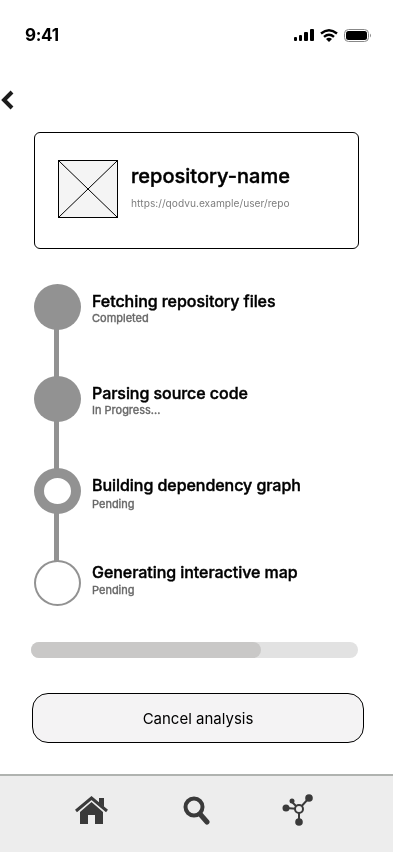
<!DOCTYPE html>
<html lang="en">
<head>
<meta charset="utf-8">
<title>Repository analysis</title>
<style>
:root {
  --paper: #fff;
  --ink: #000;
  --icon: #3a3a3a;
  --muted: #666;
  --url: #7d7d7d;
  --step: #929292;
  --track: #e2e2e2;
  --fill: #c9c8c7;
  --button: #f4f3f4;
  --bar: #ededed;
  --bar-line: #b0b3b0;
}
* { box-sizing: border-box; margin: 0; padding: 0; }
html, body { width: 393px; height: 852px; overflow: hidden; }
body { background: var(--paper); color: var(--ink); font-family: Inter, sans-serif; }
a { color: inherit; text-decoration: none; }
svg { display: block; }
.screen { width: 393px; height: 852px; display: flex; flex-direction: column; overflow: hidden; }
.status-bar { height: 70px; padding: 0 21px 0 25px; display: flex; align-items: center; justify-content: space-between; }
.time { font-size: 17px; font-weight: 700; letter-spacing: -.3px; }
.signals { display: flex; align-items: center; gap: 6px; }
.back { width: 14px; height: 20px; margin: 6px 0 0 26px; }
.content { flex: 1; display: flex; flex-direction: column; }
.repo-card { width: 325px; height: 117px; margin: 22px 0 0 34px; padding: 27px 23px; display: flex; gap: 13px; border: 1.5px solid var(--ink); border-radius: 6px; }
.repo-name { margin-top: 3px; font-size: 20px; line-height: 26px; font-weight: 500; -webkit-text-stroke: .4px var(--ink); white-space: nowrap; }
.repo-url { display: block; margin-top: 7px; font-size: 10.2px; line-height: 14px; color: var(--url); white-space: nowrap; }
.steps { margin: 35px 0 0 34px; list-style: none; }
.step { position: relative; height: 92px; display: flex; gap: 11px; }
.step:last-child { height: 46px; }
.step:not(:last-child)::before { content: ""; position: absolute; left: 20px; top: 40px; width: 5px; height: 58px; background: var(--step); }
.marker { position: relative; flex: none; width: 47px; height: 46px; border-radius: 50%; background: var(--step); }
.active .marker { background: var(--paper); border: 10px solid var(--step); }
.open .marker { background: var(--paper); border: 2px solid var(--step); }
.step-text { padding-top: 7px; white-space: nowrap; }
.step h2 { font-size: 16px; line-height: 20px; font-weight: 500; letter-spacing: -.05px; -webkit-text-stroke: .4px var(--ink); }
.step p { font-size: 11px; line-height: 14px; color: var(--muted); -webkit-text-stroke: .4px var(--muted); }
.active p { margin-top: 2px; }
.open .step-text { padding-top: 2px; }
.open p { margin-top: 1px; }
.progress { width: 327px; height: 16px; margin: 36px 0 0 31px; border-radius: 8px; background: var(--track); }
.progress-fill { width: 230px; height: 16px; border-radius: 8px; background: var(--fill); }
.cancel { width: 332px; height: 50px; margin: 35px 0 0 32px; display: flex; align-items: center; justify-content: center; border: 1.5px solid var(--ink); border-radius: 16px; background: var(--button); font-size: 15px; }
.tab-bar { height: 78px; padding: 18px 79px 0 74px; display: flex; justify-content: space-between; align-items: flex-start; background: var(--bar); border-top: 2px solid var(--bar-line); color: var(--icon); }
</style>
</head>
<body>
<div class="screen">
  <header>
    <div class="status-bar">
      <span class="time">9:41</span>
      <div class="signals">
        <svg width="20" height="12" viewBox="0 0 20 12" aria-label="Signal">
          <rect y="8" width="3" height="4" rx="1"/>
          <rect x="5" y="6" width="3" height="6" rx="1"/>
          <rect x="10" y="3" width="4" height="9" rx="1"/>
          <rect x="16" width="4" height="12" rx="1"/>
        </svg>
        <svg width="18" height="13" viewBox="0 0 18 13" fill="none" stroke="currentColor" stroke-width="2.4" aria-label="Wi-Fi">
          <path d="M1 4.5Q9-2 17 4.5M4 7.8Q9 3.5 14 7.8"/>
          <path d="M6 10Q9 7.5 12 10L9 13Z" fill="currentColor" stroke="none"/>
        </svg>
        <svg width="28" height="13" viewBox="0 0 28 13" aria-label="Battery">
          <rect x=".5" y=".5" width="24" height="12" rx="4" fill="none" stroke="#888"/>
          <rect x="2" y="2" width="21" height="9" rx="2.5"/>
          <path d="M26 4.5Q28 6.5 26 8.5Z" fill="#888"/>
        </svg>
      </div>
    </div>
    <a class="back" href="#" aria-label="Back">
      <svg width="14" height="20" viewBox="0 0 14 20" fill="none" stroke="#1c1c1c" stroke-width="4"><path d="M12 2L4 10L12 18"/></svg>
    </a>
  </header>

  <main class="content">
    <section class="repo-card">
      <svg width="60" height="58" viewBox="0 0 60 58" fill="none" stroke="#000" role="img" aria-label="Repository image placeholder">
        <rect x=".5" y=".5" width="59" height="57" fill="#f4f4f4"/>
        <path d="M1 1L59 57M59 1L1 57"/>
      </svg>
      <div>
        <h1 class="repo-name">repository-name</h1>
        <a class="repo-url" href="#">https://qodvu.example/user/repo</a>
      </div>
    </section>

    <ol class="steps">
      <li class="step">
        <span class="marker"></span>
        <div class="step-text"><h2>Fetching repository files</h2><p>Completed</p></div>
      </li>
      <li class="step">
        <span class="marker"></span>
        <div class="step-text"><h2>Parsing source code</h2><p>In Progress...</p></div>
      </li>
      <li class="step active">
        <span class="marker"></span>
        <div class="step-text"><h2>Building dependency graph</h2><p>Pending</p></div>
      </li>
      <li class="step open">
        <span class="marker"></span>
        <div class="step-text"><h2>Generating interactive map</h2><p>Pending</p></div>
      </li>
    </ol>

    <div class="progress" role="progressbar" aria-valuenow="70" aria-valuemin="0" aria-valuemax="100" aria-label="Analysis progress">
      <div class="progress-fill"></div>
    </div>

    <a class="cancel" href="#">Cancel analysis</a>
  </main>

  <nav class="tab-bar">
    <a href="#" aria-label="Home">
      <svg width="35" height="32" viewBox="0 0 35 32" fill="currentColor">
        <path d="M2 17L17.5 4L33 17" fill="none" stroke="currentColor" stroke-width="3"/>
        <path d="M25 4H30V13L25 9Z"/>
        <path d="M6 18L17.5 8L29 18V30H21V21H14V30H6Z"/>
      </svg>
    </a>
    <a href="#" aria-label="Search">
      <svg width="28" height="32" viewBox="0 0 28 32" fill="none" stroke="currentColor">
        <circle cx="12" cy="13" r="8.5" stroke-width="4"/>
        <path d="M18 20L25 28" stroke-width="5" stroke-linecap="round"/>
      </svg>
    </a>
    <a href="#" aria-label="Graph">
      <svg width="32" height="32" viewBox="0 0 32 32" fill="currentColor">
        <path d="M4 14L17 15L27 4M9 7L17 15V28" fill="none" stroke="currentColor" stroke-width="2"/>
        <circle cx="17" cy="15" r="4" fill="#ededed" stroke="currentColor" stroke-width="2"/>
        <circle cx="4" cy="14" r="3.5"/>
        <circle cx="10" cy="7" r="2.5"/>
        <circle cx="27" cy="4" r="3.8"/>
        <circle cx="17" cy="28" r="3.8"/>
      </svg>
    </a>
  </nav>
</div>
</body>
</html>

= What you will do =
Leave the pictures aside and give every entry above again word for word.

= Solution to this exercise =
<!DOCTYPE html>
<html lang="en">
<head>
<meta charset="utf-8">
<title>Repository analysis</title>
<style>
:root {
  --paper: #fff;
  --ink: #000;
  --icon: #3a3a3a;
  --muted: #666;
  --url: #7d7d7d;
  --step: #929292;
  --track: #e2e2e2;
  --fill: #c9c8c7;
  --button: #f4f3f4;
  --bar: #ededed;
  --bar-line: #b0b3b0;
}
* { box-sizing: border-box; margin: 0; padding: 0; }
html, body { width: 393px; height: 852px; overflow: hidden; }
body { background: var(--paper); color: var(--ink); font-family: Inter, sans-serif; }
a { color: inherit; text-decoration: none; }
svg { display: block; }
.screen { width: 393px; height: 852px; display: flex; flex-direction: column; overflow: hidden; }
.status-bar { height: 70px; padding: 0 21px 0 25px; display: flex; align-items: center; justify-content: space-between; }
.time { font-size: 17px; font-weight: 700; letter-spacing: -.3px; }
.signals { display: flex; align-items: center; gap: 6px; }
.back { width: 14px; height: 20px; margin: 6px 0 0 26px; }
.content { flex: 1; display: flex; flex-direction: column; }
.repo-card { width: 325px; height: 117px; margin: 22px 0 0 34px; padding: 27px 23px; display: flex; gap: 13px; border: 1.5px solid var(--ink); border-radius: 6px; }
.repo-name { margin-top: 3px; font-size: 20px; line-height: 26px; font-weight: 500; -webkit-text-stroke: .4px var(--ink); white-space: nowrap; }
.repo-url { display: block; margin-top: 7px; font-size: 10.2px; line-height: 14px; color: var(--url); white-space: nowrap; }
.steps { margin: 35px 0 0 34px; list-style: none; }
.step { position: relative; height: 92px; display: flex; gap: 11px; }
.step:last-child { height: 46px; }
.step:not(:last-child)::before { content: ""; position: absolute; left: 20px; top: 40px; width: 5px; height: 58px; background: var(--step); }
.marker { position: relative; flex: none; width: 47px; height: 46px; border-radius: 50%; background: var(--step); }
.active .marker { background: var(--paper); border: 10px solid var(--step); }
.open .marker { background: var(--paper); border: 2px solid var(--step); }
.step-text { padding-top: 7px; white-space: nowrap; }
.step h2 { font-size: 16px; line-height: 20px; font-weight: 500; letter-spacing: -.05px; -webkit-text-stroke: .4px var(--ink); }
.step p { font-size: 11px; line-height: 14px; color: var(--muted); -webkit-text-stroke: .4px var(--muted); }
.active p { margin-top: 2px; }
.open .step-text { padding-top: 2px; }
.open p { margin-top: 1px; }
.progress { width: 327px; height: 16px; margin: 36px 0 0 31px; border-radius: 8px; background: var(--track); }
.progress-fill { width: 230px; height: 16px; border-radius: 8px; background: var(--fill); }
.cancel { width: 332px; height: 50px; margin: 35px 0 0 32px; display: flex; align-items: center; justify-content: center; border: 1.5px solid var(--ink); border-radius: 16px; background: var(--button); font-size: 15px; }
.tab-bar { height: 78px; padding: 18px 79px 0 74px; display: flex; justify-content: space-between; align-items: flex-start; background: var(--bar); border-top: 2px solid var(--bar-line); color: var(--icon); }
</style>
</head>
<body>
<div class="screen">
  <header>
    <div class="status-bar">
      <span class="time">9:41</span>
      <div class="signals">
        <svg width="20" height="12" viewBox="0 0 20 12" aria-label="Signal">
          <rect y="8" width="3" height="4" rx="1"/>
          <rect x="5" y="6" width="3" height="6" rx="1"/>
          <rect x="10" y="3" width="4" height="9" rx="1"/>
          <rect x="16" width="4" height="12" rx="1"/>
        </svg>
        <svg width="18" height="13" viewBox="0 0 18 13" fill="none" stroke="currentColor" stroke-width="2.4" aria-label="Wi-Fi">
          <path d="M1 4.5Q9-2 17 4.5M4 7.8Q9 3.5 14 7.8"/>
          <path d="M6 10Q9 7.5 12 10L9 13Z" fill="currentColor" stroke="none"/>
        </svg>
        <svg width="28" height="13" viewBox="0 0 28 13" aria-label="Battery">
          <rect x=".5" y=".5" width="24" height="12" rx="4" fill="none" stroke="#888"/>
          <rect x="2" y="2" width="21" height="9" rx="2.5"/>
          <path d="M26 4.5Q28 6.5 26 8.5Z" fill="#888"/>
        </svg>
      </div>
    </div>
    <a class="back" href="#" aria-label="Back">
      <svg width="14" height="20" viewBox="0 0 14 20" fill="none" stroke="#1c1c1c" stroke-width="4"><path d="M12 2L4 10L12 18"/></svg>
    </a>
  </header>

  <main class="content">
    <section class="repo-card">
      <svg width="60" height="58" viewBox="0 0 60 58" fill="none" stroke="#000" role="img" aria-label="Repository image placeholder">
        <rect x=".5" y=".5" width="59" height="57" fill="#f4f4f4"/>
        <path d="M1 1L59 57M59 1L1 57"/>
      </svg>
      <div>
        <h1 class="repo-name">repository-name</h1>
        <a class="repo-url" href="#">https://qodvu.example/user/repo</a>
      </div>
    </section>

    <ol class="steps">
      <li class="step">
        <span class="marker"></span>
        <div class="step-text"><h2>Fetching repository files</h2><p>Completed</p></div>
      </li>
      <li class="step">
        <span class="marker"></span>
        <div class="step-text"><h2>Parsing source code</h2><p>In Progress...</p></div>
      </li>
      <li class="step active">
        <span class="marker"></span>
        <div class="step-text"><h2>Building dependency graph</h2><p>Pending</p></div>
      </li>
      <li class="step open">
        <span class="marker"></span>
        <div class="step-text"><h2>Generating interactive map</h2><p>Pending</p></div>
      </li>
    </ol>

    <div class="progress" role="progressbar" aria-valuenow="70" aria-valuemin="0" aria-valuemax="100" aria-label="Analysis progress">
      <div class="progress-fill"></div>
    </div>

    <a class="cancel" href="#">Cancel analysis</a>
  </main>

  <nav class="tab-bar">
    <a href="#" aria-label="Home">
      <svg width="35" height="32" viewBox="0 0 35 32" fill="currentColor">
        <path d="M2 17L17.5 4L33 17" fill="none" stroke="currentColor" stroke-width="3"/>
        <path d="M25 4H30V13L25 9Z"/>
        <path d="M6 18L17.5 8L29 18V30H21V21H14V30H6Z"/>
      </svg>
    </a>
    <a href="#" aria-label="Search">
      <svg width="28" height="32" viewBox="0 0 28 32" fill="none" stroke="currentColor">
        <circle cx="12" cy="13" r="8.5" stroke-width="4"/>
        <path d="M18 20L25 28" stroke-width="5" stroke-linecap="round"/>
      </svg>
    </a>
    <a href="#" aria-label="Graph">
      <svg width="32" height="32" viewBox="0 0 32 32" fill="currentColor">
        <path d="M4 14L17 15L27 4M9 7L17 15V28" fill="none" stroke="currentColor" stroke-width="2"/>
        <circle cx="17" cy="15" r="4" fill="#ededed" stroke="currentColor" stroke-width="2"/>
        <circle cx="4" cy="14" r="3.5"/>
        <circle cx="10" cy="7" r="2.5"/>
        <circle cx="27" cy="4" r="3.8"/>
        <circle cx="17" cy="28" r="3.8"/>
      </svg>
    </a>
  </nav>
</div>
</body>
</html>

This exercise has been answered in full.